April 15, 2011: At an NBA Board of Governors meeting at the St. Regis Hotel in New York City, the NBA moved the relocation filing deadline for the Kings from March 18 to May 2.
April 18, 2011: The Kings' second deadline to file for relocation. An extension to May 2 was granted on April 15.

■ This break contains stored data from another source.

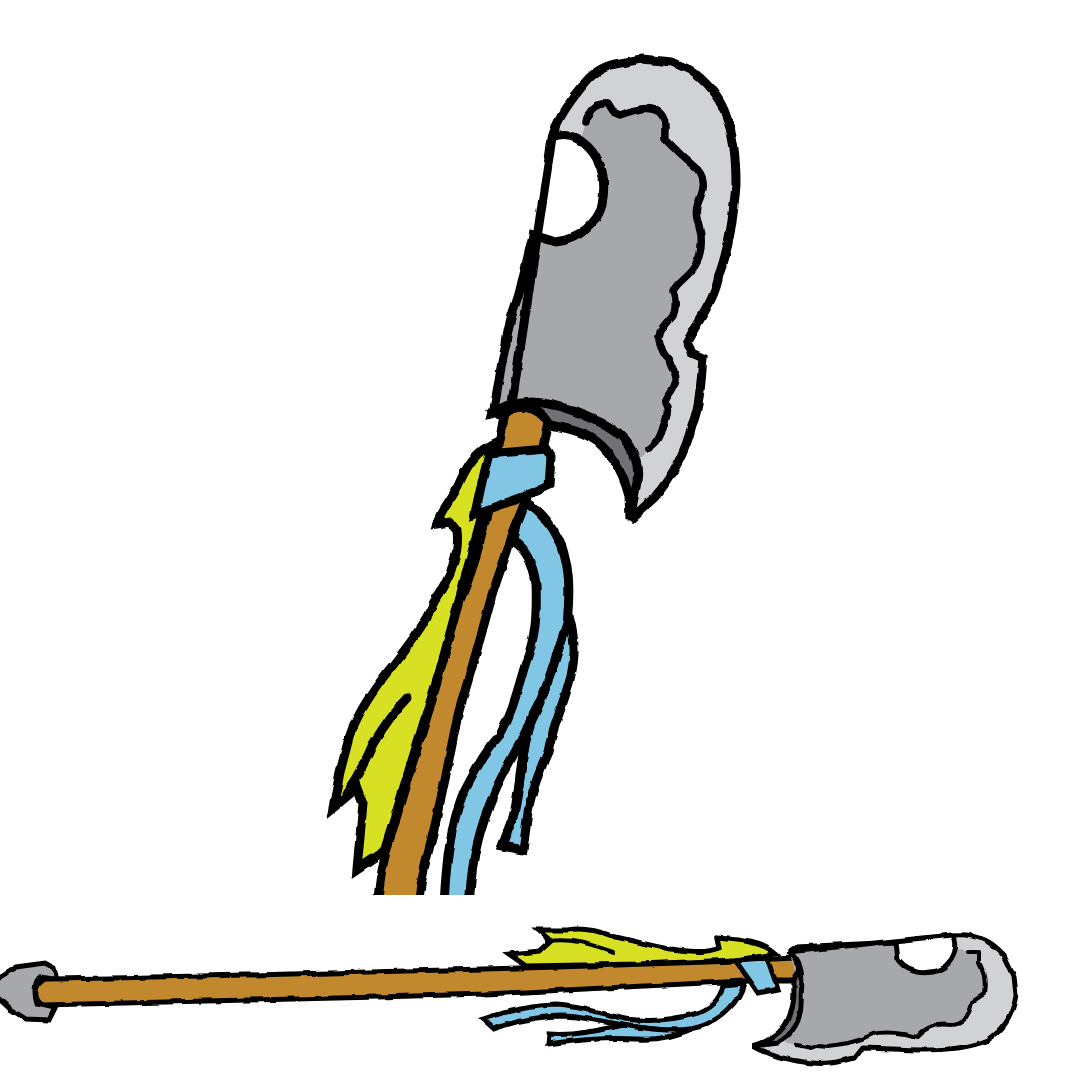
<!DOCTYPE html>
<html lang="en">
<head>
<meta charset="utf-8">
<title>Polearm with ribbons</title>
<style>
:root {
  --paper: #ffffff;
  --ink: #000000;
  --steel: #a7a8ac;
  --edge: #d0d2d4;
  --shade: #707174;
  --wood: #c1882f;
  --feather: #d7e021;
  --ribbon: #82c6e5;
}
html, body { margin: 0; background: var(--paper); overflow: hidden; }
svg { display: block; width: 1072px; height: 1072px; }
.ink { stroke: var(--ink); stroke-linejoin: miter; stroke-miterlimit: 3; }
.line { fill: none; stroke: var(--ink); stroke-linecap: round; stroke-linejoin: round; }
.steel { fill: var(--steel); }
.edge { fill: var(--edge); }
.shade { fill: var(--shade); }
.wood { fill: var(--wood); }
.feather { fill: var(--feather); }
.ribbon { fill: var(--ribbon); }
.outline { fill: none; }
.detail { stroke-width: 9; }
.detail .thin { stroke-width: 7.5; }
.full { stroke-width: 5; }
.full .thin { stroke-width: 4; }
</style>
</head>
<body>
<svg viewBox="0 0 1072 1072" role="img" aria-label="A polearm with a crescent blade, ribbons and a yellow feather, shown close up and at full length">
  <defs>
    <clipPath id="detail-crop"><rect width="1072" height="895"/></clipPath>
    <filter id="rough-ink" x="-5%" y="-5%" width="110%" height="110%">
      <feTurbulence type="fractalNoise" baseFrequency="0.06" numOctaves="2" seed="4" result="grain"/>
      <feDisplacementMap in="SourceGraphic" in2="grain" scale="4" xChannelSelector="R" yChannelSelector="G"/>
    </filter>
  </defs>

  <g id="close-up" clip-path="url(#detail-crop)">
   <g class="detail" filter="url(#rough-ink)">
    <g id="feather">
      <path class="feather ink" d="M492 444 C476 452 467 465 458 486 C452 499 442 508 437 524 L450 522 L457 531 C460 555 450 577 434 602 C425 625 404 651 386 674 C369 696 356 716 349 738 L340 772 L333 808 L357 788 L363 804 L357 869 L384 851 L440 670 L482 515 Z"/>
      <path class="line" d="M407 698 C394 711 382 729 373 744 C364 765 358 776 346 793"/>
    </g>

    <g id="ribbon-tails">
      <path class="ribbon ink" d="M569 616 C577 645 575 665 567 690 C560 714 552 729 548 752 C539 772 531 792 528 812 L523 850 L502 846 L513 818 C520 790 521 760 530 717 Z"/>
      <path class="ribbon ink" d="M520 500 C538 506 553 525 562 547 C570 569 570 593 567 625 C556 654 548 689 532 720 C520 745 505 768 495 791 C481 824 471 856 469 910 H444 C445 873 449 831 462 796 C477 768 484 752 500 735 C513 711 518 688 526 662 C536 636 537 612 536 584 C533 563 526 549 513 541 Z"/>
      <path class="line" d="M569 618 C557 650 550 684 533 714 C527 738 520 762 519 787"/>
    </g>

    <g id="shaft">
      <path class="wood ink" d="M505 410 L497 455 L487 514 C479 545 473 572 460 600 C452 633 443 659 434 692 C424 730 406 780 398 812 C389 842 380 865 377 910 H418 C421 868 432 844 438 811 C447 774 452 740 459 711 C469 678 480 640 489 606 C498 573 507 556 513 532 L529 492 L545 440 L550 418 C541 402 515 400 505 410 Z"/>
    </g>

    <g id="blade">
      <path class="edge" d="M552 138 C556 122 567 105 581 88 C590 75 601 67 615 64 L642 59 L672 62 L690 70 C705 80 718 96 724 110 C734 135 736 158 736 185 C733 217 730 245 719 275 C715 300 699 319 687 342 L692 353 L703 358 C701 385 699 410 692 425 C685 455 669 480 655 497 L630 520 C635 440 625 432 595 420 C572 409 551 403 532 402 L512 403 L493 412 C499 388 500 364 506 345 C507 322 516 307 520 290 L533 235 L556 242 C580 239 598 222 602 205 C606 184 604 165 590 149 C580 138 567 132 552 138 Z"/>
      <path class="steel" d="M581 138 L586 123 C588 110 597 102 608 104 L620 115 C640 108 650 106 659 112 C668 120 664 130 665 139 L680 154 L698 170 C706 180 704 190 698 203 C694 215 698 220 701 235 C702 250 700 260 692 270 C684 280 675 284 673 292 C676 300 676 308 673 316 C665 325 658 332 659 340 C662 350 664 356 669 359 C670 368 677 373 676 380 C674 392 666 395 665 403 C670 412 666 416 665 422 C660 432 664 438 648 450 L638 460 C632 444 620 430 595 420 C572 409 551 403 532 402 L493 412 C499 388 500 364 506 345 C507 322 516 307 520 290 L533 235 L556 242 C580 239 598 222 602 205 C606 184 604 165 590 149 Z"/>
      <path class="shade ink" d="M495 411 L512 404 L532 402 C551 403 572 409 595 420 C626 432 641 456 637 482 L630 519 L629 496 C622 469 607 446 590 437 C576 429 559 427 546 424 C542 406 518 401 502 416 Z"/>
      <path class="wood ink" d="M497 455 L505 414 C515 404 537 404 548 423 L542 452 Z"/>
      <path class="outline ink" d="M552 138 C556 122 567 105 581 88 C590 75 601 67 615 64 L642 59 L672 62 L690 70 C705 80 718 96 724 110 C734 135 736 158 736 185 C733 217 730 245 719 275 C715 300 699 319 687 342 L692 353 L703 358 C701 385 699 410 692 425 C685 455 669 480 655 497 L630 520 M512 403 L493 412 C499 388 500 364 506 345 C507 322 516 307 520 290 L533 235 L556 242 C580 239 598 222 602 205 C606 184 604 165 590 149 C580 138 567 132 552 138 Z"/>
      <path class="line thin" d="M586 122 C588 110 597 102 608 104 L613 112 L620 115 C640 108 650 106 659 112 C668 120 664 130 665 139 L680 154 L698 170 C706 180 704 190 698 203 C694 215 698 220 701 235 C702 250 700 260 692 270 C684 280 675 284 673 292 C676 300 676 308 673 316 C665 325 658 332 659 340 C662 350 664 356 669 359 C670 368 677 373 676 380 C674 392 666 395 665 403 C670 412 666 416 665 422 C660 432 664 438 649 449"/>
    </g>

    <path id="ribbon-knot" class="ribbon ink" d="M489 454 L546 449 L551 457 L549 485 L523 497 L475 514 L482 482 Z"/>
   </g>
  </g>

  <g id="full-length" class="full" filter="url(#rough-ink)">
    <path class="steel ink" d="M0 977 L16 967 L45 963 L54 968 L57 980 L40 977 C34 981 34 995 37 1004 L55 1008 L49 1020 L26 1019 L10 1009 L-4 996 V982 Z"/>

    <g id="full-feather">
      <path class="feather ink" d="M776 954 C763 942 742 940 717 938 L719 948 C704 954 689 951 670 949 C650 946 632 940 615 937 C597 930 582 927 568 930 L538 930 L551 941 L540 951 L509 954 L526 966 L640 964 L735 960 Z"/>
      <path class="line thin" d="M548 941 C571 938 591 944 613 952"/>
    </g>

    <g id="full-ribbon-tails">
      <path class="ribbon ink" d="M688 1030 C672 1038 653 1040 636 1039 C606 1037 579 1040 548 1044 L549 1034 C575 1036 601 1030 628 1024 Z"/>
      <path class="ribbon ink" d="M744 983 C739 1002 724 1016 707 1024 C690 1032 667 1031 645 1028 C614 1025 590 1017 562 1016 C537 1016 516 1021 494 1029 L483 1019 C506 1011 530 1006 556 1005 C581 1007 602 1013 625 1019 C649 1022 673 1020 694 1014 C709 1010 720 1000 723 985 Z"/>
      <path class="line thin" d="M690 1030 C666 1031 643 1027 622 1025 C607 1030 592 1031 579 1033"/>
    </g>

    <path id="full-shaft" class="wood ink" d="M38 979 C92 979 143 977 199 976 C316 974 449 970 520 968 C599 966 682 963 737 961 L794 958 C801 964 801 976 793 981 L744 981 C650 985 562 990 485 994 C340 998 205 1002 43 1005 C33 1000 33 985 45 979 Z"/>

    <g id="full-blade">
      <path class="edge" d="M957 934 C980 935 994 944 1004 955 L1014 976 L1016 995 C1012 1018 1003 1030 988 1040 C963 1051 924 1051 894 1049 L862 1048 L854 1058 C838 1063 821 1065 804 1062 C784 1060 768 1054 753 1046 L781 1038 C805 1020 800 974 788 951 L896 942 L898 960 C911 977 939 977 951 960 C957 950 957 942 953 935 Z"/>
      <path class="steel" d="M957 950 L979 952 L978 962 C985 973 986 982 984 994 L972 1002 C968 1018 963 1025 951 1025 C938 1023 926 1026 917 1037 C904 1033 886 1031 873 1034 C858 1042 844 1044 828 1046 L811 1047 L787 1044 L781 1038 C805 1020 800 974 788 951 L896 942 L898 960 C911 977 939 977 951 960 Z"/>
      <path class="shade ink" d="M788 952 C803 961 803 977 801 996 C803 1020 792 1036 777 1043 L753 1046 C774 1040 787 1028 791 1011 C796 999 793 988 794 980 C801 972 800 960 788 952 Z"/>
      <path class="outline ink" d="M953 935 C981 933 994 944 1004 955 L1014 976 L1016 995 C1012 1018 1003 1030 988 1040 C963 1051 924 1051 894 1049 L862 1048 L854 1058 C838 1063 821 1065 804 1062 C784 1060 768 1054 753 1046 M788 952 L796 947 L896 942 L898 960 C911 977 939 977 951 960 C957 950 957 942 953 935 Z"/>
      <path class="line thin" d="M968 952 L979 952 L979 962 C985 973 986 982 984 994 L972 1002 C968 1018 963 1025 951 1025 C938 1023 926 1026 917 1037 C904 1033 886 1031 873 1034 C858 1042 844 1044 828 1046 L819 1045 L811 1048 L797 1045"/>
    </g>

    <path id="full-knot" class="ribbon ink" d="M735 960 L767 958 L778 989 L758 993 L750 981 Z"/>
  </g>
</svg>
</body>
</html>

April 29, 2011: The Orange County Register reported that the relocation committee headed by Oklahoma City Thunder owner has suggested that the Kings remain in Sacramento. In response, Anaheim Ducks owner Henry Samueli upped his offer to the Maloofs, promising to pay for up to 70 million dollars in upgrades to Honda Center. He also reportedly secured 30 million dollars (to counter the 10 million that Sacramento mayor Kevin Johnson secured) in corporate funding and a six-year television deal that would pay out 24 million dollars annually. Samueli also upped his personal loan to the Maloofs to 75 million dollars and offered to buy a minority stake in the Kings. Following this report, the Maloofs have not filed for relocation and the relocation committee has not changed their reported suggestion.
May 2, 2011: George Maloof announces that the Kings will remain in Sacramento for at least one more season.
Cities considered future sites for the Kings
Due to the 2011 NBA lockout negotiations, the programmed preseason schedule, along with the first two weeks of the regular season, were scraped, and a two-game preseason was set for each team once the lockout concluded.